Pick each line containing "hidden" out of the records.
Segment Start: Data for review
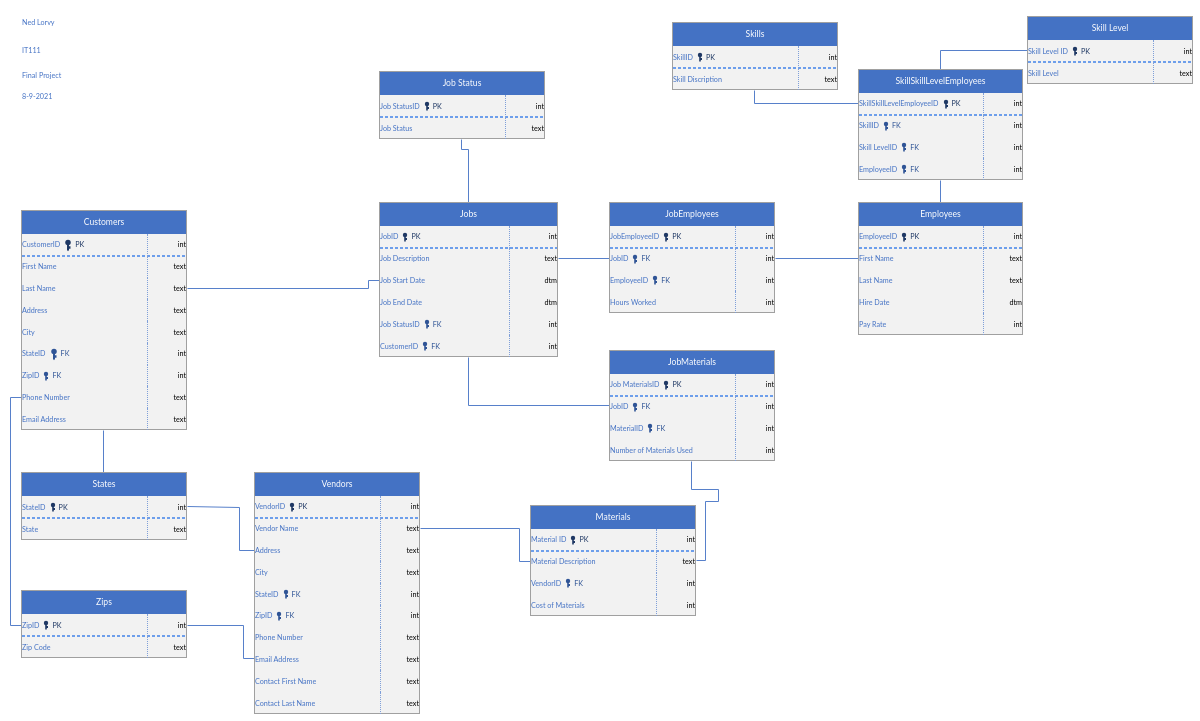
<!DOCTYPE html>
<html lang="en">
<head>
<meta charset="utf-8">
<title>Final Project – Entity Diagram</title>
<style>
:root {
  --blue: #4472c4;
  --dash: #6d9eeb;
  --divider: #7f9fd8;
  --fill: #f2f2f2;
  --edge: #a0a0a0;
  --key: #1f3864;
  --foreign: #2f5496;
  --ink: #000;
}
* { box-sizing: border-box; margin: 0; padding: 0; }
html, body { width: 1200px; height: 721px; overflow: hidden; background: #fff; }
body { position: relative; font: 7.2px/10px Lato, "Open Sans", sans-serif; color: var(--blue); }
.connectors { position: absolute; left: 0; top: 0; fill: none; stroke: var(--blue); stroke-width: 0.9; }
.notes p { position: absolute; left: 22px; white-space: nowrap; }
.entity {
  position: absolute; display: flex; flex-direction: column;
  width: 166px; background: var(--fill);
  outline: 1px solid var(--edge); outline-offset: -1px;
  --types: 40px;
}
.entity h2 {
  flex: none; height: 24px; background: var(--blue); color: #fff;
  font-size: 8.6px; font-weight: 400; line-height: 25px; text-align: center;
}
.field {
  position: relative; flex: 1; display: flex; align-items: center; gap: 2px;
  padding-left: 1px; white-space: nowrap;
}
.field span, .field i { padding-top: 1px; }
.field i { font-style: normal; color: var(--key); }
.field .fk { color: var(--foreign); }
.field b {
  flex: none; width: var(--types); height: 100%; margin-left: auto; padding: 1px 1px 0 0;
  display: flex; align-items: center; justify-content: flex-end;
  border-left: 1px dotted var(--divider); color: var(--ink); font-weight: 400;
}
h2 + .field::after {
  content: ""; position: absolute; left: 1px; right: 1px; bottom: -1px; height: 2px;
  background: repeating-linear-gradient(90deg, var(--dash) 0 3px, transparent 3px 5px);
}
.key { flex: none; width: 8px; height: 10px; margin-left: 1px; fill: var(--key); }
.key.fkey { fill: var(--foreign); }
.key.large { width: 10px; height: 14px; }
</style>
</head>
<body>
<svg width="0" height="0" style="position:absolute" aria-hidden="true">
  <defs>
    <symbol id="key" viewBox="0 0 8 10">
      <circle cx="4" cy="3" r="2.2"/>
      <path d="M3.2 4H4.8V9L4 10L3.2 9ZM4.8 6H6V8H4.8Z"/>
    </symbol>
  </defs>
</svg>

<svg class="connectors" width="1200" height="721" viewBox="0 0 1200 721" aria-hidden="true">
  <g transform="translate(0.5 0.5)">
    <path d="M754 90V103H858"/>
    <path d="M1027 50H940V69"/>
    <path d="M940 180V202"/>
    <path d="M461 139V149H468V202"/>
    <path d="M187 288H368V280H379"/>
    <path d="M558 258H609"/>
    <path d="M775 258H858"/>
    <path d="M468 357V405H609"/>
    <path d="M691 461V489H718V501H705V560H696"/>
    <path d="M420 528H519V561H530"/>
    <path d="M187 506L239 507V550H254"/>
    <path d="M187 625H243V658H254"/>
    <path d="M21 397H10V625H21"/>
    <path d="M103 430V472"/>
  </g>
</svg>

<header class="notes">
  <p style="top:18px">Ned Lorvy</p>
  <p style="top:46px">IT111</p>
  <p style="top:71px">Final Project</p>
  <p style="top:92px">8-9-2021</p>
</header>

<main>
<section class="entity" style="left:672px;top:22px;height:68px">
  <h2>Skills</h2>
  <p class="field"><span>SkillID</span><svg class="key"><use href="#key"/></svg><i>PK</i><b>int</b></p>
  <p class="field"><span>Skill Discription</span><b>text</b></p>
</section>

<section class="entity" style="left:1027px;top:16px;height:68px">
  <h2>Skill Level</h2>
  <p class="field"><span>Skill Level ID</span><svg class="key"><use href="#key"/></svg><i>PK</i><b>int</b></p>
  <p class="field"><span>Skill Level</span><b>text</b></p>
</section>

<section class="entity" style="left:858px;top:69px;width:165px;height:111px">
  <h2>SkillSkillLevelEmployees</h2>
  <p class="field"><span>SkillSkillLevelEmployeeID</span><svg class="key"><use href="#key"/></svg><i>PK</i><b>int</b></p>
  <p class="field"><span>SkillID</span><svg class="key fkey"><use href="#key"/></svg><i class="fk">FK</i><b>int</b></p>
  <p class="field"><span>Skill LevelID</span><svg class="key fkey"><use href="#key"/></svg><i class="fk">FK</i><b>int</b></p>
  <p class="field"><span>EmployeeID</span><svg class="key fkey"><use href="#key"/></svg><i class="fk">FK</i><b>int</b></p>
</section>

<section class="entity" style="left:379px;top:71px;height:68px">
  <h2>Job Status</h2>
  <p class="field"><span>Job StatusID</span><svg class="key"><use href="#key"/></svg><i>PK</i><b>int</b></p>
  <p class="field"><span>Job Status</span><b>text</b></p>
</section>

<section class="entity" style="left:379px;top:202px;width:179px;height:155px;--types:49px">
  <h2>Jobs</h2>
  <p class="field"><span>JobID</span><svg class="key"><use href="#key"/></svg><i>PK</i><b>int</b></p>
  <p class="field"><span>Job Description</span><b>text</b></p>
  <p class="field"><span>Job Start Date</span><b>dtm</b></p>
  <p class="field"><span>Job End Date</span><b>dtm</b></p>
  <p class="field"><span>Job StatusID</span><svg class="key fkey"><use href="#key"/></svg><i class="fk">FK</i><b>int</b></p>
  <p class="field"><span>CustomerID</span><svg class="key fkey"><use href="#key"/></svg><i class="fk">FK</i><b>int</b></p>
</section>

<section class="entity" style="left:609px;top:202px;height:111px">
  <h2>JobEmployees</h2>
  <p class="field"><span>JobEmployeeID</span><svg class="key"><use href="#key"/></svg><i>PK</i><b>int</b></p>
  <p class="field"><span>JobID</span><svg class="key fkey"><use href="#key"/></svg><i class="fk">FK</i><b>int</b></p>
  <p class="field"><span>EmployeeID</span><svg class="key fkey"><use href="#key"/></svg><i class="fk">FK</i><b>int</b></p>
  <p class="field"><span>Hours Worked</span><b>int</b></p>
</section>

<section class="entity" style="left:858px;top:202px;width:165px;height:133px">
  <h2>Employees</h2>
  <p class="field"><span>EmployeeID</span><svg class="key"><use href="#key"/></svg><i>PK</i><b>int</b></p>
  <p class="field"><span>First Name</span><b>text</b></p>
  <p class="field"><span>Last Name</span><b>text</b></p>
  <p class="field"><span>Hire Date</span><b>dtm</b></p>
  <p class="field"><span>Pay Rate</span><b>int</b></p>
</section>

<section class="entity" style="left:21px;top:210px;height:220px">
  <h2>Customers</h2>
  <p class="field"><span>CustomerID</span><svg class="key large"><use href="#key"/></svg><i>PK</i><b>int</b></p>
  <p class="field"><span>First Name</span><b>text</b></p>
  <p class="field"><span>Last Name</span><b>text</b></p>
  <p class="field"><span>Address</span><b>text</b></p>
  <p class="field"><span>City</span><b>text</b></p>
  <p class="field"><span>StateID</span><svg class="key fkey large"><use href="#key"/></svg><i class="fk">FK</i><b>int</b></p>
  <p class="field"><span>ZipID</span><svg class="key fkey"><use href="#key"/></svg><i class="fk">FK</i><b>int</b></p>
  <p class="field"><span>Phone Number</span><b>text</b></p>
  <p class="field"><span>Email Address</span><b>text</b></p>
</section>

<section class="entity" style="left:609px;top:350px;height:111px">
  <h2>JobMaterials</h2>
  <p class="field"><span>Job MaterialsID</span><svg class="key"><use href="#key"/></svg><i>PK</i><b>int</b></p>
  <p class="field"><span>JobID</span><svg class="key fkey"><use href="#key"/></svg><i class="fk">FK</i><b>int</b></p>
  <p class="field"><span>MaterialID</span><svg class="key fkey"><use href="#key"/></svg><i class="fk">FK</i><b>int</b></p>
  <p class="field"><span>Number of Materials Used</span><b>int</b></p>
</section>

<section class="entity" style="left:21px;top:472px;height:68px">
  <h2>States</h2>
  <p class="field"><span>StateID</span><svg class="key"><use href="#key"/></svg><i>PK</i><b>int</b></p>
  <p class="field"><span>State</span><b>text</b></p>
</section>

<section class="entity" style="left:21px;top:590px;height:68px">
  <h2>Zips</h2>
  <p class="field"><span>ZipID</span><svg class="key"><use href="#key"/></svg><i>PK</i><b>int</b></p>
  <p class="field"><span>Zip Code</span><b>text</b></p>
</section>

<section class="entity" style="left:254px;top:472px;height:242px">
  <h2>Vendors</h2>
  <p class="field"><span>VendorID</span><svg class="key"><use href="#key"/></svg><i>PK</i><b>int</b></p>
  <p class="field"><span>Vendor Name</span><b>text</b></p>
  <p class="field"><span>Address</span><b>text</b></p>
  <p class="field"><span>City</span><b>text</b></p>
  <p class="field"><span>StateID</span><svg class="key fkey"><use href="#key"/></svg><i class="fk">FK</i><b>int</b></p>
  <p class="field"><span>ZipID</span><svg class="key fkey"><use href="#key"/></svg><i class="fk">FK</i><b>int</b></p>
  <p class="field"><span>Phone Number</span><b>text</b></p>
  <p class="field"><span>Email Address</span><b>text</b></p>
  <p class="field"><span>Contact First Name</span><b>text</b></p>
  <p class="field"><span>Contact Last Name</span><b>text</b></p>
</section>

<section class="entity" style="left:530px;top:505px;height:111px">
  <h2>Materials</h2>
  <p class="field"><span>Material ID</span><svg class="key"><use href="#key"/></svg><i>PK</i><b>int</b></p>
  <p class="field"><span>Material Description</span><b>text</b></p>
  <p class="field"><span>VendorID</span><svg class="key fkey"><use href="#key"/></svg><i class="fk">FK</i><b>int</b></p>
  <p class="field"><span>Cost of Materials</span><b>int</b></p>
</section>
</main>
</body>
</html>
Segment End: Data for review
Problem solution
html, body { width: 1200px; height: 721px; overflow: hidden; background: #fff; }
<svg width="0" height="0" style="position:absolute" aria-hidden="true">
<svg class="connectors" width="1200" height="721" viewBox="0 0 1200 721" aria-hidden="true">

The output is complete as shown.